“I wondered if there was any way we could attach Field Nurse to their policies, procedures and pay structures and they agreed.
“Next, I needed nurses and heard about a local nurse, Jane Spurgeon, who had just retired, so I went to ask her.
“I went into that kitchen that night and I wasn’t going until she said yes.
“Word spread and another nurse approached me, Helen Marginson who worked at the Clitheroe practice who said she had a day off and would be willing to help.
“We now have seven staff in those nurse roles.”
The next problem, says Richard, was to encourage people to go to see those dedicated nurses, which proved to be difficult at first.
Initially, volunteers with Field Nurse badges were sent around the marts to hand out leaflets, but it became apparent they needed to change their tactics.
“That idea fell on stony ground and we began to realise confidentiality was going to be a big part of our success,” says Richard.
“It meant we got trained nurses to go around the marts instead; people who knew how to deal with conversation and if they felt there were telltale signs there, they could steer that person and that’s how it progressed.
“We actually found people who needed something straight away were going directly to the nurses, so it’s worked out well.”
The first few months were reasonably quiet, admits Richard, but they were soon inundated, and he reiterates their services are for anyone within the rural community, not just farmers.

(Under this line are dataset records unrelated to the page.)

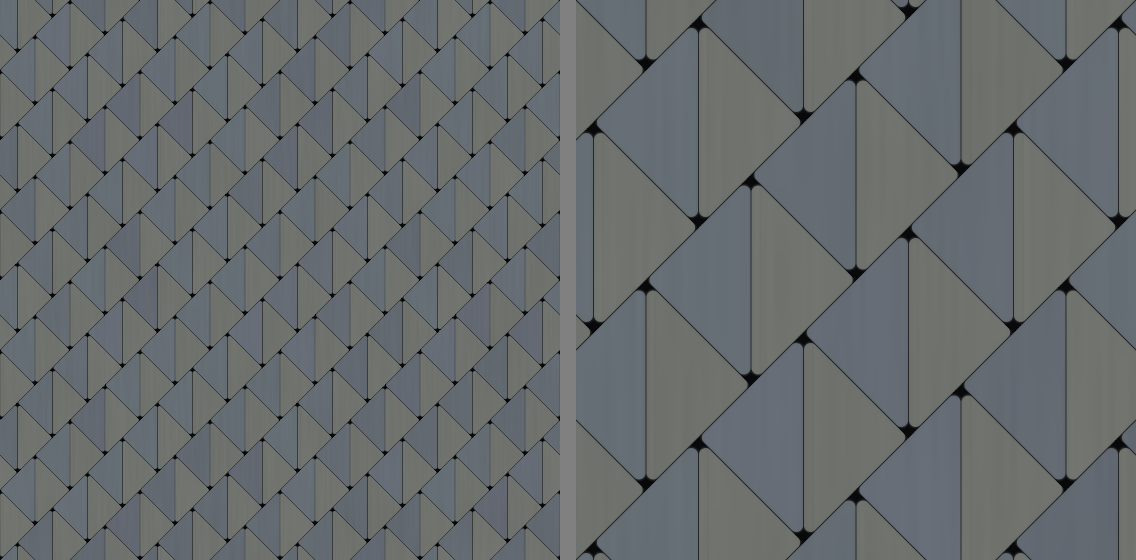
Left: the whole. Right: its middle third, enlarged.
This pattern is drawn by a WebGL 1 fragment shader. Its source:

```glsl
precision highp float;
// Brushed metal squares, set on their corners in diagonal strips with a half step
// between strips. A vertical cut splits each into a blue and an olive triangle;
// rounded triangle distances leave fine gaps and black stars where corners meet.

uniform vec2 u_resolution;

const float REPEATS = 8.0;         // squares (corner to corner) across the canvas; even
const float CORNER_RADIUS = 0.032; // in square diagonals
const float HALF_GAP = 0.002;      // in square diagonals
const vec3 STAR_COLOR = vec3(0.035, 0.035, 0.042);
const vec3 LINE_COLOR = vec3(0.115, 0.125, 0.130);
const vec3 OLIVE = vec3(0.438, 0.449, 0.428);
const vec3 BLUE_LIGHT = vec3(0.400, 0.430, 0.461);
const vec3 BLUE_DARK = vec3(0.385, 0.409, 0.441);
const vec3 TINT_SHIFT = vec3(0.002, -0.007, 0.007); // teal to violet, per square
const float TILE_VARIATION = 0.010;
const float BRUSH_STRENGTH = 0.015;
const float CLOUD_STRENGTH = 0.008;
const float GROOVE_OFFSET = 0.045;
const float GROOVE_STRENGTH = 0.016;
const float RIM_WIDTH = 0.018;
const float RIM_STRENGTH = 0.025;

float hash(vec2 p) {
    vec3 q = fract(vec3(p.xyx) * 0.1031);
    q += dot(q, q.yzx + 33.33);
    return fract((q.x + q.y) * q.z);
}

// Value noise that wraps after `period` cells.
float wrappedNoise(vec2 p, vec2 period) {
    vec2 cell = floor(p);
    vec2 f = fract(p);
    f = f * f * (3.0 - 2.0 * f);
    vec2 lo = mod(cell, period);
    vec2 hi = mod(cell + 1.0, period);
    float bottom = mix(hash(lo), hash(vec2(hi.x, lo.y)), f.x);
    float top = mix(hash(vec2(lo.x, hi.y)), hash(hi), f.x);
    return mix(bottom, top, f.y);
}

float segmentDistance(vec2 p, vec2 a, vec2 b) {
    vec2 ab = b - a;
    float t = clamp(dot(p - a, ab) / dot(ab, ab), 0.0, 1.0);
    return length(p - a - ab * t);
}

// Signed distance to one rounded half of a square, folded to the upper right.
float halfSquareDistance(vec2 folded) {
    float inset = CORNER_RADIUS + HALF_GAP;
    float size = 0.5 - inset * 2.41421;
    vec2 q = folded - vec2(inset, 0.0);
    float edge = min(segmentDistance(q, vec2(0.0), vec2(0.0, size)),
                     segmentDistance(q, vec2(0.0, size), vec2(size, 0.0)));
    bool inside = q.x > 0.0 && q.x + q.y < size;
    return (inside ? -edge : edge) - CORNER_RADIUS;
}

void main() {
    vec2 uv = gl_FragCoord.xy / u_resolution;
    vec2 p = uv * REPEATS;
    float pixel = REPEATS / min(u_resolution.x, u_resolution.y);

    // Diagonal strips of squares, every other one moved by half a side.
    float along = p.x + p.y;
    float across = p.y - p.x;
    float strip = floor(across);
    float shift = 0.5 * mod(strip, 2.0);
    vec2 diagonalCenter = vec2(floor(along - shift) + shift, strip) + 0.5;
    vec2 center = 0.5 * vec2(diagonalCenter.x - diagonalCenter.y,
                             diagonalCenter.x + diagonalCenter.y);
    vec2 local = p - center;
    vec2 tileId = floor(fract(center / REPEATS) * REPEATS * 4.0 + 0.5);

    // Colour of each half, varied from square to square.
    float shade = hash(tileId + 3.0);
    float tint = hash(tileId + 47.0) - 0.5;
    vec3 blue = mix(BLUE_DARK, BLUE_LIGHT, smoothstep(0.1, 0.7, shade));
    blue += TINT_SHIFT * tint;
    vec3 olive = OLIVE + TILE_VARIATION * (hash(tileId + 91.0) - 0.5);
    vec3 metal = local.x < 0.0 ? blue : olive;

    // Vertical brushing, soft clouding and a faint groove beside the cut.
    float brush = wrappedNoise(uv * vec2(256.0, 12.0), vec2(256.0, 12.0)) - 0.5;
    float cloud = wrappedNoise(uv * vec2(24.0, 16.0), vec2(24.0, 16.0)) - 0.5;
    float grooveWidth = max(0.010, pixel);
    float groove = 1.0 - smoothstep(0.0, grooveWidth, abs(local.x - GROOVE_OFFSET));
    metal += BRUSH_STRENGTH * brush + CLOUD_STRENGTH * cloud;
    metal -= GROOVE_STRENGTH * groove * hash(tileId + 17.0);

    // Slightly dimmed rims, then fine lines that deepen to black in the stars.
    float d = halfSquareDistance(abs(local));
    metal *= 1.0 - RIM_STRENGTH * smoothstep(-RIM_WIDTH, 0.0, d);
    vec3 gap = mix(LINE_COLOR, STAR_COLOR, smoothstep(HALF_GAP, 0.012, d));
    float coverage = clamp(0.5 - d / pixel, 0.0, 1.0);
    gl_FragColor = vec4(mix(gap, metal, coverage), 1.0);
}
```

The main draw is no appointment is needed – if the room is empty, go straight in and if it’s busy, you can simply come back in 10 minutes.
But the essential thing is there are no time constraints on how long you can talk to the nurse.

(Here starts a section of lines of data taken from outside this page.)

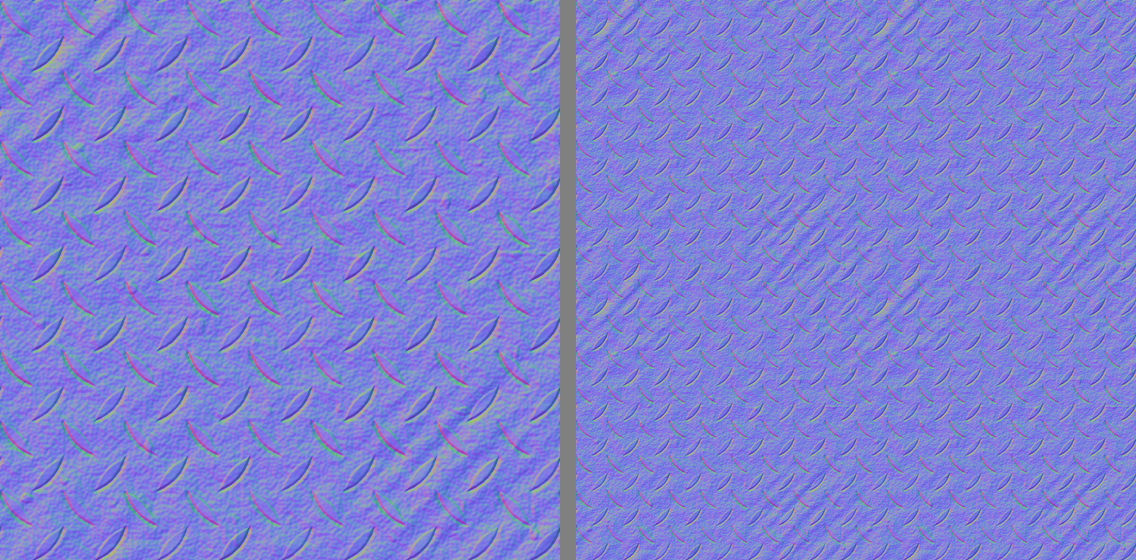
Left: one tile. Right: repeated 2 by 2.
This texture map is drawn by a three.js fragment shader. Its source:

```glsl
varying vec2 vUv;

// Lug layout, in cells and canvas units
const vec2 GRID = vec2(9.0, 8.0);
const vec2 FALLING_CENTRE = vec2(0.266, 0.74);
const vec2 RISING_CENTRE = vec2(0.768, 0.232);
const vec2 LUG_AXIS = vec2(0.667, 0.745);
const float LUG_HALF_LENGTH = 0.0425;
const float LUG_HALF_WIDTH = 0.0112;

// Lug relief
const float RIM_HEIGHT = 0.0042;
const float RIM_INNER = 0.0025;
const float RIM_OUTER = 0.0036;
const float FACE_SLOPE = 0.15;
const float FACE_EDGE = 0.0055;
const float LUG_GRAIN = 0.45;

// Plate surface
const vec2 FINE_GRAIN = vec2(148.0, 156.0);
const vec2 COARSE_GRAIN = vec2(64.0, 69.0);
const vec2 BROAD_WAVES = vec2(16.0, 19.0);
const float FINE_HEIGHT = 0.0015;
const float COARSE_HEIGHT = 0.0021;
const float BROAD_HEIGHT = 0.0065;
const vec2 DENT_CELLS = vec2(32.0, 32.0);
const float DENT_DEPTH = 0.003;
const vec2 STREAK_CELLS = vec2(22.0, 3.0);
const float STREAK_HEIGHT = 0.008;
const vec2 WORN_A = vec2(0.12, 0.87);
const vec2 WORN_B = vec2(0.86, 0.13);

// Normal encoding
const float SAMPLE_STEP = 0.001;
const vec3 COLOUR_BASE = vec3(0.498, 0.505, 0.105);
const vec3 COLOUR_RANGE = vec3(0.35, 0.35, 0.78);
const float BLUE_SKEW = 0.2;

float hash(vec2 p) {
  vec3 q = fract(vec3(p.xyx) * 0.1031);
  q += dot(q, q.yzx + 33.33);
  return fract((q.x + q.y) * q.z);
}

float cornerRamp(vec2 cell, vec2 offset, vec2 period) {
  float angle = 6.28319 * hash(mod(cell, period) + period);
  return dot(vec2(cos(angle), sin(angle)), offset);
}

// Gradient noise that wraps after a whole number of cells
float wrappedNoise(vec2 p, vec2 period) {
  vec2 cell = floor(p);
  vec2 f = p - cell;
  vec2 w = f * f * f * (f * (f * 6.0 - 15.0) + 10.0);
  vec2 e = vec2(1.0, 0.0);
  float low = mix(cornerRamp(cell, f, period), cornerRamp(cell + e, f - e, period), w.x);
  float high = mix(cornerRamp(cell + e.yx, f - e.yx, period),
                   cornerRamp(cell + 1.0, f - 1.0, period), w.x);
  return mix(low, high, w.y);
}

// Lens-shaped lug: x is its height, y its coverage
vec2 lug(vec2 p, vec2 centre, float mirror) {
  vec2 q = p * GRID - centre + 0.5;
  vec2 local = (fract(q) - 0.5) / GRID;
  local.x *= mirror;
  float along = dot(local, LUG_AXIS);
  float across = dot(local, vec2(-LUG_AXIS.y, LUG_AXIS.x));

  float radius = (LUG_HALF_LENGTH * LUG_HALF_LENGTH + LUG_HALF_WIDTH * LUG_HALF_WIDTH)
               / (2.0 * LUG_HALF_WIDTH);
  float d = length(vec2(along, abs(across) + radius - LUG_HALF_WIDTH)) - radius;
  float inside = smoothstep(0.0, FACE_EDGE, -d);

  // Sharp rim on the lower side, face sinking towards the upper side
  float r = d / (d > 0.0 ? RIM_OUTER : RIM_INNER);
  float tips = 1.0 - smoothstep(0.85, 1.08, abs(along) / LUG_HALF_LENGTH);
  float rim = RIM_HEIGHT * exp(-r * r) * smoothstep(-0.002, 0.002, -across) * tips;
  float face = -FACE_SLOPE * (across + LUG_HALF_WIDTH) * inside;
  float strength = mix(0.8, 1.15, hash(mod(floor(q), GRID) + 7.0 * mirror + 20.0));
  return vec2((rim + face) * strength, inside);
}

float wornPatch(vec2 p, vec2 centre) {
  vec2 d = fract(p - centre + 0.5) - 0.5;
  return 1.0 - smoothstep(0.08, 0.36, length(d));
}

float plateHeight(vec2 p) {
  vec2 lugs = lug(p, FALLING_CENTRE, -1.0) + lug(p, RISING_CENTRE, 1.0);

  float grain = FINE_HEIGHT * wrappedNoise(p * FINE_GRAIN, FINE_GRAIN)
              + COARSE_HEIGHT * wrappedNoise(p * COARSE_GRAIN, COARSE_GRAIN);
  float waves = BROAD_HEIGHT * wrappedNoise(p * BROAD_WAVES, BROAD_WAVES);
  float dents = smoothstep(0.38, 0.6, wrappedNoise(p * DENT_CELLS, DENT_CELLS));

  // Diagonal streaks gathered in two worn patches
  float streaks = wrappedNoise(vec2(p.x - p.y, p.x) * STREAK_CELLS, STREAK_CELLS);
  float wear = 0.08 + max(wornPatch(p, WORN_A), wornPatch(p, WORN_B));

  return lugs.x + grain * mix(1.0, LUG_GRAIN, lugs.y) + waves
       - DENT_DEPTH * dents + STREAK_HEIGHT * wear * streaks;
}

void main() {
  vec2 e = vec2(SAMPLE_STEP, 0.0);
  vec2 slope = vec2(plateHeight(vUv + e) - plateHeight(vUv - e),
                    plateHeight(vUv + e.yx) - plateHeight(vUv - e.yx)) / (2.0 * SAMPLE_STEP);
  // Green points down the canvas
  vec3 normal = normalize(vec3(-slope.x, slope.y, 1.0));
  vec3 colour = COLOUR_BASE + COLOUR_RANGE * normal;
  colour.b -= BLUE_SKEW * normal.y;
  gl_FragColor = vec4(colour, 1.0);
}
```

“The big one is, ’do I need to go? Am I bothering about nothing?’” says Richard.
“The GPs are very supportive of us now, whereas at first perhaps they thought we were going to diagnose.

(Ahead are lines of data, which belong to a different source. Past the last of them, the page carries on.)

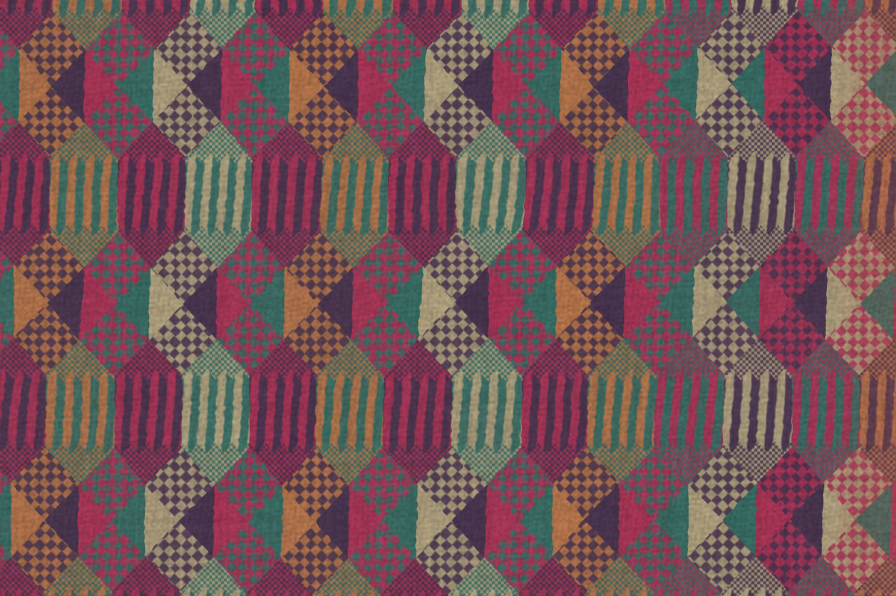
A Shadertoy shader for this pattern:

```glsl
// Handwoven cloth: bands of striped blocks between rows of split and speckled diamonds.

#define PITCH 0.1137               // column width, in canvas heights
#define ROW 0.3657                 // height of one full repeat
#define ORIGIN vec2(0.0235, 0.492) // centre of the first split diamond
#define THREADS 23.0               // checked threads per column
#define SPECKS 12.0                // speckle triangles per column
#define SWAP_COLUMN 10.0           // where the dark and green yarns trade places
#define CRIMSON vec3(0.66, 0.18, 0.32)
#define PLUM    vec3(0.25, 0.18, 0.29)
#define GREEN   vec3(0.18, 0.42, 0.38)
#define ORANGE  vec3(0.71, 0.45, 0.27)
#define CREAM   vec3(0.69, 0.64, 0.49)

float hash(vec2 p) {
    return fract(sin(dot(p, vec2(12.9898, 78.233))) * 43758.5453);
}

float noise(vec2 p) {
    vec2 c = floor(p), f = fract(p);
    f = f * f * (3.0 - 2.0 * f);
    return mix(mix(hash(c), hash(c + vec2(1, 0)), f.x),
               mix(hash(c + vec2(0, 1)), hash(c + vec2(1, 1)), f.x), f.y);
}

float zigzag(float x) {
    return abs(fract(x) - 0.5) * 4.0 - 1.0;
}

bool isOdd(float column) {
    return mod(column, 2.0) > 0.5;
}

// Light yarn: orange and cream take turns, with one irregular column
vec3 lightYarn(float column) {
    bool irregular = abs(column - 12.0) < 0.5;
    return mod(column, 4.0) < 1.5 && !irregular ? ORANGE : CREAM;
}

vec3 groundYarn(bool plum, float column, float swapFrom) {
    return plum != (column >= swapFrom) ? PLUM : GREEN;
}

vec3 rightYarn(float column) {
    return isOdd(column) ? CRIMSON : lightYarn(column);
}

// Ragged triangles that turn a quarter from cell to cell, like pinwheels
float speckle(vec2 g, float cover) {
    vec2 c = floor(g), f = fract(g) - 0.5;
    vec2 parity = mod(c, 2.0);
    if (parity.x > 0.5) f = vec2(f.y, -f.x);
    if (parity.y > 0.5) f = parity.x > 0.5 ? vec2(f.y, -f.x) : vec2(-f.y, f.x);
    float ragged = 0.5 * (hash(c + 7.0) - 0.5);
    return smoothstep(-0.25, 0.25, f.x + f.y - cover - ragged);
}

vec3 cloth(vec2 p) {
    // Skewed, slightly wandering lattice
    vec2 q = (p - ORIGIN) / vec2(PITCH, ROW);
    q.x -= 0.06 * q.y;
    q += vec2(0.07, 0.02) * (vec2(noise(p * 7.0), noise(p * 6.0 + 31.0)) - 0.5);
    q.x += 0.03 * (noise(vec2(p.x * 30.0, p.y * 130.0)) - 0.5);
    float column = floor(q.x + 0.5);
    bool odd = isOdd(column);
    float a = 2.0 * (q.x - column);               // -1 to 1 across a column
    float b = 6.0 * (q.y - floor(q.y + 0.5));     // -3 to 3 up a repeat
    vec2 g = p / PITCH;

    // Yarns of the striped block and of the check that tapers from it
    vec3 ground = groundYarn(!odd, column, SWAP_COLUMN);
    vec3 light = odd ? lightYarn(column) : CRIMSON;
    float bandEdge = 2.0 + 0.15 * zigzag(q.x * 4.0);

    if (abs(b) > bandEdge) {
        // Leaning stripes
        float lean = 0.8 * (fract(q.y) - 0.5);
        float stripe = sin(6.2832 * (q.x * 4.0 - lean));
        return mix(ground, light, smoothstep(-0.4, 0.4, stripe) * 0.9 + 0.05);
    }
    if (abs(b) > 1.0 + abs(a)) {
        vec2 s = sin(3.14159 * THREADS * g);
        return mix(ground, light, 0.5 + 0.33 * smoothstep(-0.3, 0.3, s.x * s.y) * 2.0 - 0.33);
    }
    if (abs(a) + abs(b) < 1.0) {
        return a < 0.0 ? groundYarn(odd, column, SWAP_COLUMN + 1.0) : rightYarn(column);
    }
    // Speckled diamond mixes the yarns on either side of it
    float left = a > 0.0 ? column : column - 1.0;
    vec3 dots = groundYarn(!isOdd(left), left, SWAP_COLUMN + 1.0);
    if (left > 11.5) dots = CRIMSON;
    float amount = speckle(g * SPECKS, isOdd(left) ? 0.08 : 0.0);
    return mix(rightYarn(left), dots, 0.08 + 0.8 * amount);
}

void mainImage(out vec4 fragColor, in vec2 fragCoord) {
    // Nine samples per pixel smooth every edge
    vec3 color = vec3(0.0);
    for (int i = 0; i < 9; i++) {
        vec2 offset = (vec2(i % 3, i / 3) - 1.0) / 2.4;
        color += cloth((fragCoord + offset) / iResolution.y) / 9.0;
    }
    vec2 p = fragCoord / iResolution.y;

    // Warmer yarn toward the right edge
    float warm = smoothstep(1.40, 1.5, p.x + 0.04 * noise(p * 9.0));
    color = mix(color, vec3(0.70, 0.34, 0.29), 0.25 * warm);

    // Worn patches, uneven threads and twill grain
    float wear = noise(p * 4.0 + 3.0) * 0.6 + noise(p * 17.0) * 0.4;
    color = mix(color, vec3(0.45, 0.34, 0.36), 0.07 + 0.16 * wear);
    float weft = noise(vec2(p.x * 9.0, p.y * 210.0));
    float warp = noise(vec2(p.x * 210.0, p.y * 9.0));
    float twill = sin(300.0 * (p.x + p.y)) * sin(420.0 * (p.x - p.y));
    float grain = noise(p * 240.0);
    color *= 0.84 + 0.07 * weft + 0.07 * warp + 0.03 * twill + 0.15 * grain;
    fragColor = vec4(color, 1.0);
}
```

“That’s not the case, we don’t do that – we signpost people.”
There have been cases where nurses have sent people straight to A&E, showcasing just how vital this mechanism can be.
“One farmer came to see a nurse and was told he had to go straight to hospital,” says Richard.
“He said he would go home to milk first and go in the morning.
“He would not go in the ambulance, so his wife took him, but he was in A&E for a number of days.”
A large percentage of those who do use Field Nurse are male and aged between 40 and 60, but the initiative attracts people from all walks of life, ages and backgrounds and families have approached the set-up too, bearing the pressures of a challenging dairy farm, for example.
In these instances, Field Nurse can reach out to other farming charities such as the Royal Agricultural Benevolent Institution, to push those cases to the right place.
Recently, they have expanded and have invested in a mobile trailer they can take to various shows across the North West and are also in the possession of an ex-NHS breast screening trailer that can be set up anywhere.
But it is Richard’s passion for rural lives in general that has propelled Field Nurse to what it is.
“I’m passionate the nurses we employ understand the rural way of life and how the rural person works,” says Richard.
“The chances are if that person can relate to them, they’ll get on and everything will be fine.”
Field Nurse is now a registered charity and was a regional finalist in the Rural Business Awards North, supported by Amazon.
On the back of that, Field Nurse was invited to Downing Street to put forward its business plan and this could lead to making more necessary connections to the NHS.
But what is most prominent is the fact that most of its donations have come from willing supporters who have the utmost respect for what Field Nurse is trying to achieve.
And it is an appreciative Richard who says that without that crucial backing of the project from the rural community itself, they would not be where they are today.